_Aim of the exercise_
When you reach the records below, repeat each one exactly as written.

Extracted records:
# # # # # # #

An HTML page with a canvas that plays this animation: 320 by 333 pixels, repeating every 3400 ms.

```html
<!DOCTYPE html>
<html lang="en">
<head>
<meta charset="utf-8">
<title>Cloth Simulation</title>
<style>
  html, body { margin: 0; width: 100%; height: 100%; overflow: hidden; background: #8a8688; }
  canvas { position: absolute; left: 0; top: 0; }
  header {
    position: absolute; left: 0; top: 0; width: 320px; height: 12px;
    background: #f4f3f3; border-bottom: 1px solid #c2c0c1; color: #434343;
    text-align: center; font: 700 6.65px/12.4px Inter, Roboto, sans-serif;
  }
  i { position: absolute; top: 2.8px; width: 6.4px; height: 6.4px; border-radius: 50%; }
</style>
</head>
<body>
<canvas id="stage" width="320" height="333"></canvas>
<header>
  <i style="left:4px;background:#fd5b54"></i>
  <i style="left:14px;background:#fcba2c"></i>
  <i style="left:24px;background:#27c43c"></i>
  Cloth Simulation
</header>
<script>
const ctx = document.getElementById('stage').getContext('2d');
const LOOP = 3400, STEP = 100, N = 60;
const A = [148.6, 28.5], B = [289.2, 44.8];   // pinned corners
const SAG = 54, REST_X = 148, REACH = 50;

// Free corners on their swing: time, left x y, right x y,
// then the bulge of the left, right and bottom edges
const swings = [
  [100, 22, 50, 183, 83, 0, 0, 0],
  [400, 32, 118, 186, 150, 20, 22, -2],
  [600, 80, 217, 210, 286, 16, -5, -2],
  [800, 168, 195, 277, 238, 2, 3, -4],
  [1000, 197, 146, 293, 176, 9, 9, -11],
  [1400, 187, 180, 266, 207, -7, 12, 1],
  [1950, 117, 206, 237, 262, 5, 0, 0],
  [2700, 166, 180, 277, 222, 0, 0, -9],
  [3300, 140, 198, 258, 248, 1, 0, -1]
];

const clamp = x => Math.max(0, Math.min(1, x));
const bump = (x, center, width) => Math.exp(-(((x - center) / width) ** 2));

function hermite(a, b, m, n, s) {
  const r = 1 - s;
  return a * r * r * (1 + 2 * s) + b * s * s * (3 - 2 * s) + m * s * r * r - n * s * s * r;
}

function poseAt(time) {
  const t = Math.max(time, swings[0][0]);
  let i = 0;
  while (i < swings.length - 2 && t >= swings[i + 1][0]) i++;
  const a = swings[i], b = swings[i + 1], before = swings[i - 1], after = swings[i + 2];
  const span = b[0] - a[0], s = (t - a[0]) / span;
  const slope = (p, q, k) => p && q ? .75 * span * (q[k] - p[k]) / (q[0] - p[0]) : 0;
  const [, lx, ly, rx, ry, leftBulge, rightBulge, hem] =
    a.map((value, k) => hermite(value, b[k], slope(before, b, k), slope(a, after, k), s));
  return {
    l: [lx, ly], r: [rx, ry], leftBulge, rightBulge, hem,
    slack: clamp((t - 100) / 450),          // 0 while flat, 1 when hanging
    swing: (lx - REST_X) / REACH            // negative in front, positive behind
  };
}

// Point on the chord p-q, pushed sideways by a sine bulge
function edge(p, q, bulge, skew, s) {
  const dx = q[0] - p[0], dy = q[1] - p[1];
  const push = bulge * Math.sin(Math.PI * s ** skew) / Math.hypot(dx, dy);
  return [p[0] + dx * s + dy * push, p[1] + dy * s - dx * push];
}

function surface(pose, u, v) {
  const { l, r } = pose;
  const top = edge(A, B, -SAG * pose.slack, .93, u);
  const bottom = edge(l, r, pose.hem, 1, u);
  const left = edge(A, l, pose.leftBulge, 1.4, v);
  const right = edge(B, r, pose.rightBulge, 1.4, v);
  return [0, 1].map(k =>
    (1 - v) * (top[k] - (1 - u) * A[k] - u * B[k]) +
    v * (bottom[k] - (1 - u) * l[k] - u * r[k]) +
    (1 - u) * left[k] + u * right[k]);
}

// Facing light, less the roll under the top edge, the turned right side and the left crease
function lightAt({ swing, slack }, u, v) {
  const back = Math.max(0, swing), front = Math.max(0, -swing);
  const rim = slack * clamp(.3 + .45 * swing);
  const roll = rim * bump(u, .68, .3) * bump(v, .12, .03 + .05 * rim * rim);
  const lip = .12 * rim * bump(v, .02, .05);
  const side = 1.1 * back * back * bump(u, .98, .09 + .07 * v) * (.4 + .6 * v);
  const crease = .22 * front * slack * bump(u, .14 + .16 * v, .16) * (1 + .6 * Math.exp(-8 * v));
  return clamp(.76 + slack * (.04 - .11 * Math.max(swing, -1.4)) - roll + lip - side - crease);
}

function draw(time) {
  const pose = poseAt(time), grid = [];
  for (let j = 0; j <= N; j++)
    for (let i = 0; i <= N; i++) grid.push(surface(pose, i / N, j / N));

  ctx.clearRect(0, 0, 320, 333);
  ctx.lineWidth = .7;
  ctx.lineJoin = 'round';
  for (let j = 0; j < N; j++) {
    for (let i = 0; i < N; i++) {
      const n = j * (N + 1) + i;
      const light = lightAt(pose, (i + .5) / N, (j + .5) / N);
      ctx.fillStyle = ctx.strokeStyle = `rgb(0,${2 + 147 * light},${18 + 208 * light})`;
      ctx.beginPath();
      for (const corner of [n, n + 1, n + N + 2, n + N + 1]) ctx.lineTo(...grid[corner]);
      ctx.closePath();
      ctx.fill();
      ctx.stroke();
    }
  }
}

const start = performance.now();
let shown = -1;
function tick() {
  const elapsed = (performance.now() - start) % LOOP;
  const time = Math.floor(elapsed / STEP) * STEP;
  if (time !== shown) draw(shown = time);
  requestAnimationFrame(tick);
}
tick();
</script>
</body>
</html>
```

# # # # # # #

_Answer area_
An HTML page with a canvas that plays this animation: 320 by 333 pixels, repeating every 3400 ms.

```html
<!DOCTYPE html>
<html lang="en">
<head>
<meta charset="utf-8">
<title>Cloth Simulation</title>
<style>
  html, body { margin: 0; width: 100%; height: 100%; overflow: hidden; background: #8a8688; }
  canvas { position: absolute; left: 0; top: 0; }
  header {
    position: absolute; left: 0; top: 0; width: 320px; height: 12px;
    background: #f4f3f3; border-bottom: 1px solid #c2c0c1; color: #434343;
    text-align: center; font: 700 6.65px/12.4px Inter, Roboto, sans-serif;
  }
  i { position: absolute; top: 2.8px; width: 6.4px; height: 6.4px; border-radius: 50%; }
</style>
</head>
<body>
<canvas id="stage" width="320" height="333"></canvas>
<header>
  <i style="left:4px;background:#fd5b54"></i>
  <i style="left:14px;background:#fcba2c"></i>
  <i style="left:24px;background:#27c43c"></i>
  Cloth Simulation
</header>
<script>
const ctx = document.getElementById('stage').getContext('2d');
const LOOP = 3400, STEP = 100, N = 60;
const A = [148.6, 28.5], B = [289.2, 44.8];   // pinned corners
const SAG = 54, REST_X = 148, REACH = 50;

// Free corners on their swing: time, left x y, right x y,
// then the bulge of the left, right and bottom edges
const swings = [
  [100, 22, 50, 183, 83, 0, 0, 0],
  [400, 32, 118, 186, 150, 20, 22, -2],
  [600, 80, 217, 210, 286, 16, -5, -2],
  [800, 168, 195, 277, 238, 2, 3, -4],
  [1000, 197, 146, 293, 176, 9, 9, -11],
  [1400, 187, 180, 266, 207, -7, 12, 1],
  [1950, 117, 206, 237, 262, 5, 0, 0],
  [2700, 166, 180, 277, 222, 0, 0, -9],
  [3300, 140, 198, 258, 248, 1, 0, -1]
];

const clamp = x => Math.max(0, Math.min(1, x));
const bump = (x, center, width) => Math.exp(-(((x - center) / width) ** 2));

function hermite(a, b, m, n, s) {
  const r = 1 - s;
  return a * r * r * (1 + 2 * s) + b * s * s * (3 - 2 * s) + m * s * r * r - n * s * s * r;
}

function poseAt(time) {
  const t = Math.max(time, swings[0][0]);
  let i = 0;
  while (i < swings.length - 2 && t >= swings[i + 1][0]) i++;
  const a = swings[i], b = swings[i + 1], before = swings[i - 1], after = swings[i + 2];
  const span = b[0] - a[0], s = (t - a[0]) / span;
  const slope = (p, q, k) => p && q ? .75 * span * (q[k] - p[k]) / (q[0] - p[0]) : 0;
  const [, lx, ly, rx, ry, leftBulge, rightBulge, hem] =
    a.map((value, k) => hermite(value, b[k], slope(before, b, k), slope(a, after, k), s));
  return {
    l: [lx, ly], r: [rx, ry], leftBulge, rightBulge, hem,
    slack: clamp((t - 100) / 450),          // 0 while flat, 1 when hanging
    swing: (lx - REST_X) / REACH            // negative in front, positive behind
  };
}

// Point on the chord p-q, pushed sideways by a sine bulge
function edge(p, q, bulge, skew, s) {
  const dx = q[0] - p[0], dy = q[1] - p[1];
  const push = bulge * Math.sin(Math.PI * s ** skew) / Math.hypot(dx, dy);
  return [p[0] + dx * s + dy * push, p[1] + dy * s - dx * push];
}

function surface(pose, u, v) {
  const { l, r } = pose;
  const top = edge(A, B, -SAG * pose.slack, .93, u);
  const bottom = edge(l, r, pose.hem, 1, u);
  const left = edge(A, l, pose.leftBulge, 1.4, v);
  const right = edge(B, r, pose.rightBulge, 1.4, v);
  return [0, 1].map(k =>
    (1 - v) * (top[k] - (1 - u) * A[k] - u * B[k]) +
    v * (bottom[k] - (1 - u) * l[k] - u * r[k]) +
    (1 - u) * left[k] + u * right[k]);
}

// Facing light, less the roll under the top edge, the turned right side and the left crease
function lightAt({ swing, slack }, u, v) {
  const back = Math.max(0, swing), front = Math.max(0, -swing);
  const rim = slack * clamp(.3 + .45 * swing);
  const roll = rim * bump(u, .68, .3) * bump(v, .12, .03 + .05 * rim * rim);
  const lip = .12 * rim * bump(v, .02, .05);
  const side = 1.1 * back * back * bump(u, .98, .09 + .07 * v) * (.4 + .6 * v);
  const crease = .22 * front * slack * bump(u, .14 + .16 * v, .16) * (1 + .6 * Math.exp(-8 * v));
  return clamp(.76 + slack * (.04 - .11 * Math.max(swing, -1.4)) - roll + lip - side - crease);
}

function draw(time) {
  const pose = poseAt(time), grid = [];
  for (let j = 0; j <= N; j++)
    for (let i = 0; i <= N; i++) grid.push(surface(pose, i / N, j / N));

  ctx.clearRect(0, 0, 320, 333);
  ctx.lineWidth = .7;
  ctx.lineJoin = 'round';
  for (let j = 0; j < N; j++) {
    for (let i = 0; i < N; i++) {
      const n = j * (N + 1) + i;
      const light = lightAt(pose, (i + .5) / N, (j + .5) / N);
      ctx.fillStyle = ctx.strokeStyle = `rgb(0,${2 + 147 * light},${18 + 208 * light})`;
      ctx.beginPath();
      for (const corner of [n, n + 1, n + N + 2, n + N + 1]) ctx.lineTo(...grid[corner]);
      ctx.closePath();
      ctx.fill();
      ctx.stroke();
    }
  }
}

const start = performance.now();
let shown = -1;
function tick() {
  const elapsed = (performance.now() - start) % LOOP;
  const time = Math.floor(elapsed / STEP) * STEP;
  if (time !== shown) draw(shown = time);
  requestAnimationFrame(tick);
}
tick();
</script>
</body>
</html>
```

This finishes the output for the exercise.